(Dataset entries)
+ + + +

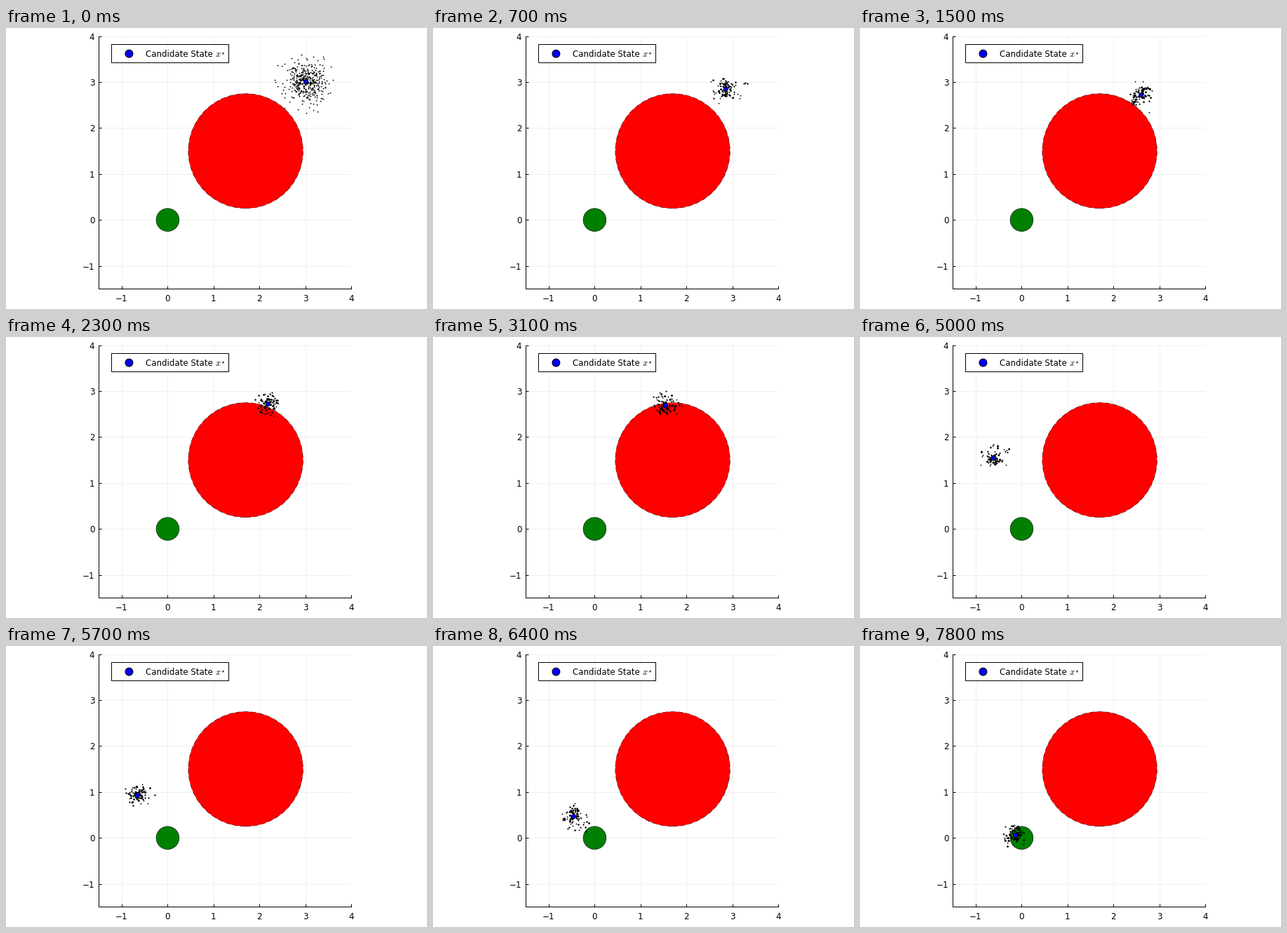
These frames come from a looping animation (600x400 px, 7.9 s). A matplotlib script:

```python
import numpy as np
import matplotlib.pyplot as plt
from matplotlib.animation import FuncAnimation
from matplotlib.patches import Circle, Rectangle

W, H, DPI = 600, 400, 100
FRAMES, STEP_MS = 79, 100
PARTICLES = 400
PT = 72 / DPI  # points per pixel

plt.rcParams["font.family"] = "DejaVu Sans"
plt.rcParams["mathtext.fontset"] = "cm"

# way points of the state estimate around the obstacle
TIMES = np.array([0, 15, 31, 42, 50, 64, 78])
POINTS = np.array([(3.01, 3.01), (2.60, 2.73), (1.54, 2.69), (0.10, 2.38),
                   (-0.63, 1.55), (-0.46, 0.47), (-0.15, 0.06)])
SLOPES = np.gradient(POINTS, TIMES, axis=0)


def estimate(t):
    """Smooth cubic path through the way points."""
    i = min(np.searchsorted(TIMES, t, side="right") - 1, len(TIMES) - 2)
    h = TIMES[i + 1] - TIMES[i]
    u = (t - TIMES[i]) / h
    v = 1 - u
    return (v * v * ((1 + 2 * u) * POINTS[i] + u * h * SLOPES[i])
            + u * u * ((1 + 2 * v) * POINTS[i + 1] - v * h * SLOPES[i + 1]))


def spread(t):
    return 0.105 + 0.115 * np.exp(-t / 3)


def simulate():
    """Particle clouds: diffuse, resample, then place on the path."""
    rng = np.random.default_rng(4)
    cloud = rng.normal(size=(PARTICLES, 2))
    clouds = []
    for t in range(FRAMES):
        if t:
            cloud = 0.9 * cloud + 0.5 * rng.normal(size=cloud.shape)
            weight = rng.exponential(size=PARTICLES) ** 3
            cloud = cloud[rng.choice(PARTICLES, PARTICLES, p=weight / weight.sum())]
        z = (cloud - cloud.mean(axis=0)) / cloud.std(axis=0)
        clouds.append(estimate(t) + spread(t) * z)
    return clouds


fig = plt.figure(figsize=(W / DPI, H / DPI), dpi=DPI, facecolor="white")
ax = fig.add_axes([132.3 / W, 28.8 / H, 359.7 / W, 359.5 / H])
ax.set(xlim=(-1.5, 4), ylim=(-1.5, 4),
       xticks=range(-1, 5), yticks=range(-1, 5))
ax.spines[["top", "right"]].set_visible(False)
ax.spines[["left", "bottom"]].set_linewidth(PT)
ax.set_axisbelow(True)
ax.grid(color="#f0f0f0", linewidth=PT)
ax.tick_params(direction="in", length=3.6 * PT, width=PT,
               labelsize=11.9 * PT, pad=6 * PT)
ax.tick_params(axis="x", pad=7.5 * PT)

ax.add_patch(Circle((1.7, 1.5), 1.25, facecolor="red", edgecolor="none", zorder=3))
ax.add_patch(Circle((1.7, 1.5), 1.25, fill=False, edgecolor="black",
                    linewidth=0.5 * PT, linestyle=(0, (14, 8)), zorder=3))
ax.add_patch(Circle((0, 0), 0.25, facecolor="green", edgecolor="black",
                    linewidth=0.6 * PT, zorder=3))

dots = ax.scatter([], [], s=(1.8 * PT) ** 2, color="black",
                  linewidths=0, zorder=4, clip_on=False)
state = ax.scatter([], [], s=(6.2 * PT) ** 2, facecolor="blue",
                   edgecolor="black", linewidths=0.8 * PT, zorder=5)

# legend in pixel coordinates
key = fig.add_axes([0, 0, 1, 1])
key.set(xlim=(0, W), ylim=(H, 0))
key.axis("off")
key.add_patch(Rectangle((150, 23), 167, 26, facecolor="white",
                        edgecolor="black", linewidth=PT))
key.add_patch(Circle((175.4, 36.6), 5.4, facecolor="blue",
                     edgecolor="black", linewidth=1.1 * PT))
key.text(198.6, 41, "Candidate State", fontsize=11.8 * PT, va="baseline")
key.text(298, 41, "$x$", fontsize=12.5 * PT, va="baseline")
key.text(305.6, 38.2, r"$\star$", fontsize=7 * PT, va="baseline")

clouds = simulate()


def draw(t):
    dots.set_offsets(clouds[t])
    state.set_offsets([estimate(t)])
    return dots, state


anim = FuncAnimation(fig, draw, frames=FRAMES, interval=STEP_MS,
                     repeat=True, repeat_delay=0)
plt.show()
```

+ + + +

◆ **TASK INSTRUCTIONS**
In the records above, find the lines holding "spines". Copy each one.

◆ **FINISHED EXERCISE**
ax.spines[["top", "right"]].set_visible(False)
ax.spines[["left", "bottom"]].set_linewidth(PT)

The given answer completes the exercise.